Campaign for Better Transport said taxing jet fuel at the same rate as petrol and diesel for motorists would help cut carbon emissions from aviation and raise £1.53 billion per year.

That money would be enough to scrap the next annual increase in the cost of rail travel, the group said.

Campaign for Better Transport listed more than 40 countries that tax kerosene on domestic flights, such as Australia, Canada, India, Japan, Norway, South Africa, Switzerland and the US.

The group’s chief executive Paul Tuohy said: “It’s absurd that the Government chooses to place no tax on aviation fuel, yet heavily taxes petrol and diesel for drivers.

Oxford Mail:

“Taxing kerosene would help reduce domestic flights and save carbon, and the money raised could pay for a rail fare freeze next year to make the trains cheaper and encourage more people to use them.”

Increases in regulated train fares such as season tickets are traditionally implemented on the first working day of the year, based on the previous July’s retail price index (RPI) measure of inflation, which will be announced on Wednesday.

But the Department for Transport confirmed on Monday that next year’s rise in fares in England will be delayed until March and will be lower than the RPI figure, which for June was 11.8%.

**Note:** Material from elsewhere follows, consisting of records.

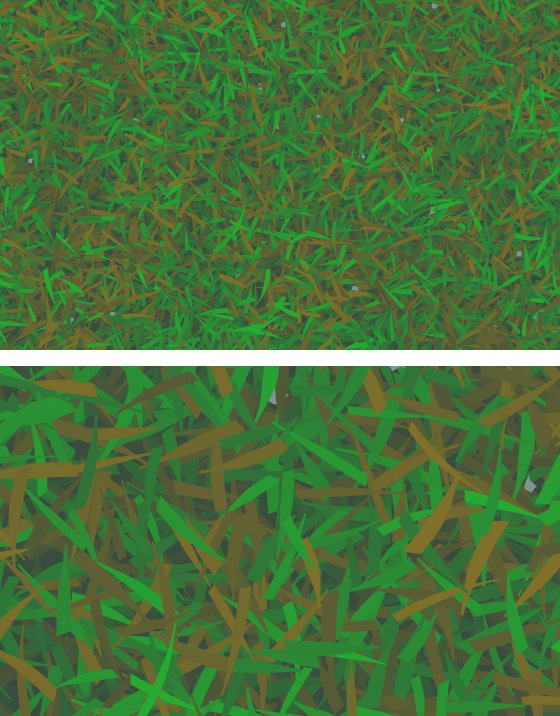
Top, the full canvas; bottom, a detail of the centre.
A Shadertoy shader for this texture:

```glsl
// Dense matted grass seen from above: many layers of straight, tapered blades
// in green and olive brown. Each layer scatters one blade per cell of a turned
// grid; lower layers fade into a dull shade, and a few pale chips show through.

const int LAYERS = 16;
const int CHIP_LAYER = 11;        // chips lie just below this layer
const float BLADE_CELL = 0.06;    // grid sizes in canvas heights
const float CHIP_CELL = 0.12;

const vec3 SHADE = vec3(0.22, 0.295, 0.24);
const vec3 GREEN = vec3(0.14, 0.67, 0.19);
const vec3 BROWN = vec3(0.50, 0.44, 0.165);
const vec3 CHIP  = vec3(0.50, 0.58, 0.58);

// Three random values from a cell and a seed, without sine
vec3 hash3(vec2 cell, float seed) {
    vec3 p = fract(vec3(cell + 71.0, seed + 3.7) * vec3(0.1031, 0.1030, 0.0973));
    p += dot(p, p.yxz + 33.33);
    return fract((p.xxy + p.yxx) * p.zyx);
}

mat2 rotation(float angle) {
    float c = cos(angle), s = sin(angle);
    return mat2(c, s, -s, c);
}

// Smooth value noise for the patches of dry grass
float valueNoise(vec2 p, float seed) {
    vec2 i = floor(p), f = fract(p);
    f = f * f * (3.0 - 2.0 * f);
    float low  = mix(hash3(i, seed).x, hash3(i + vec2(1, 0), seed).x, f.x);
    float high = mix(hash3(i + vec2(0, 1), seed).x, hash3(i + vec2(1, 1), seed).x, f.x);
    return mix(low, high, f.y);
}

// Distance to a bent strip that narrows towards its +x end
float bladeDistance(vec2 p, float halfLength, float halfWidth, float bend) {
    float t = clamp(p.x / halfLength, -1.0, 1.0);
    float width = halfWidth * mix(1.0, 0.2, smoothstep(-0.3, 1.0, t));
    float y = p.y + bend * halfLength * (t * t - 0.4);
    float cut = abs(p.x + 0.4 * p.y) - halfLength;
    return max(abs(y) - width, cut);
}

float coverage(float dist, float pixel) {
    return clamp(0.5 - dist / pixel, 0.0, 1.0);
}

// Colour of one blade from its place, height in the mat and random values
vec3 bladeColor(vec2 place, float height, vec3 rnd) {
    float dryness = 0.42 + 0.55 * (valueNoise(place * 5.0, 40.0) - 0.5);
    vec3 hue = mix(GREEN, BROWN, step(rnd.x, dryness));
    float light = height * mix(0.42, 1.08, rnd.y);
    light *= 0.85 + 0.3 * valueNoise(place * 7.0, 60.0);
    return mix(SHADE, hue, min(light, 1.0));
}

// Paint one layer of blades over the colour below
vec3 paintBlades(vec3 below, vec2 uv, float layer, float height, float pixel) {
    mat2 turn = rotation(layer * 2.4);
    vec2 shift = layer * vec2(0.37, 0.73);
    vec2 p = turn * uv / BLADE_CELL + shift;
    vec2 home = floor(p);
    vec3 color = below;
    for (int y = -1; y <= 1; y++)
    for (int x = -1; x <= 1; x++) {
        vec2 cell = home + vec2(x, y);
        vec3 place = hash3(cell, layer * 5.0);
        vec3 shape = hash3(cell, layer * 5.0 + 2.0);
        vec2 center = cell + place.xy;
        vec2 local = rotation(place.z * 6.2832) * (p - center) * BLADE_CELL;
        float halfLength = mix(0.026, 0.054, shape.x);
        float halfWidth = mix(0.0038, 0.0074, shape.y);
        float d = bladeDistance(local, halfLength, halfWidth, 0.24 * (shape.z - 0.5));
        float cover = coverage(d, pixel);
        if (cover > 0.0) {
            vec2 root = ((center - shift) * BLADE_CELL) * turn;
            vec3 tint = hash3(cell, layer * 5.0 + 4.0);
            color = mix(color, bladeColor(root, height, tint), cover);
        }
    }
    return color;
}

// Sparse pale chips of litter, kept inside their cells
vec3 paintChips(vec3 below, vec2 uv, float pixel) {
    vec2 p = uv / CHIP_CELL;
    vec2 cell = floor(p);
    vec3 place = hash3(cell, 150.0);
    vec3 shape = hash3(cell, 153.0);
    vec2 local = (p - cell - mix(vec2(0.2), vec2(0.8), place.xy)) * CHIP_CELL;
    local = rotation(place.z * 6.2832) * local;
    float size = mix(0.006, 0.013, shape.y);
    float d = bladeDistance(local, size, size * 0.75, 0.5);
    float present = step(shape.x, 0.25);
    return mix(below, CHIP, present * coverage(d, pixel));
}

void mainImage(out vec4 fragColor, in vec2 fragCoord) {
    vec2 uv = fragCoord / iResolution.y;
    float pixel = 1.0 / iResolution.y;
    vec3 color = SHADE;
    for (int i = 0; i < LAYERS; i++) {
        if (i == CHIP_LAYER) color = paintChips(color, uv, pixel);
        float height = float(i + 1) / float(LAYERS);
        color = paintBlades(color, uv, float(i), height, pixel);
    }
    fragColor = vec4(color, 1.0);
}
```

Wales usually makes similar fares changes to England while the Scottish Government has not announced its plan for 2023.

Oxford Mail:

Fares in Northern Ireland are set by operator Translink, which does not use RPI.

Road fuel is taxed at a rate of nearly 53p per litre after a 5p per litre cut was implemented in March.

Airlines pay no tax on fuel in the UK, but must pay air passenger duty (APD).

APD is a per passenger charge based on the class of the cabin they travel in and the distance of the flight.

For domestic flights in standard class, the fee is £13 each way.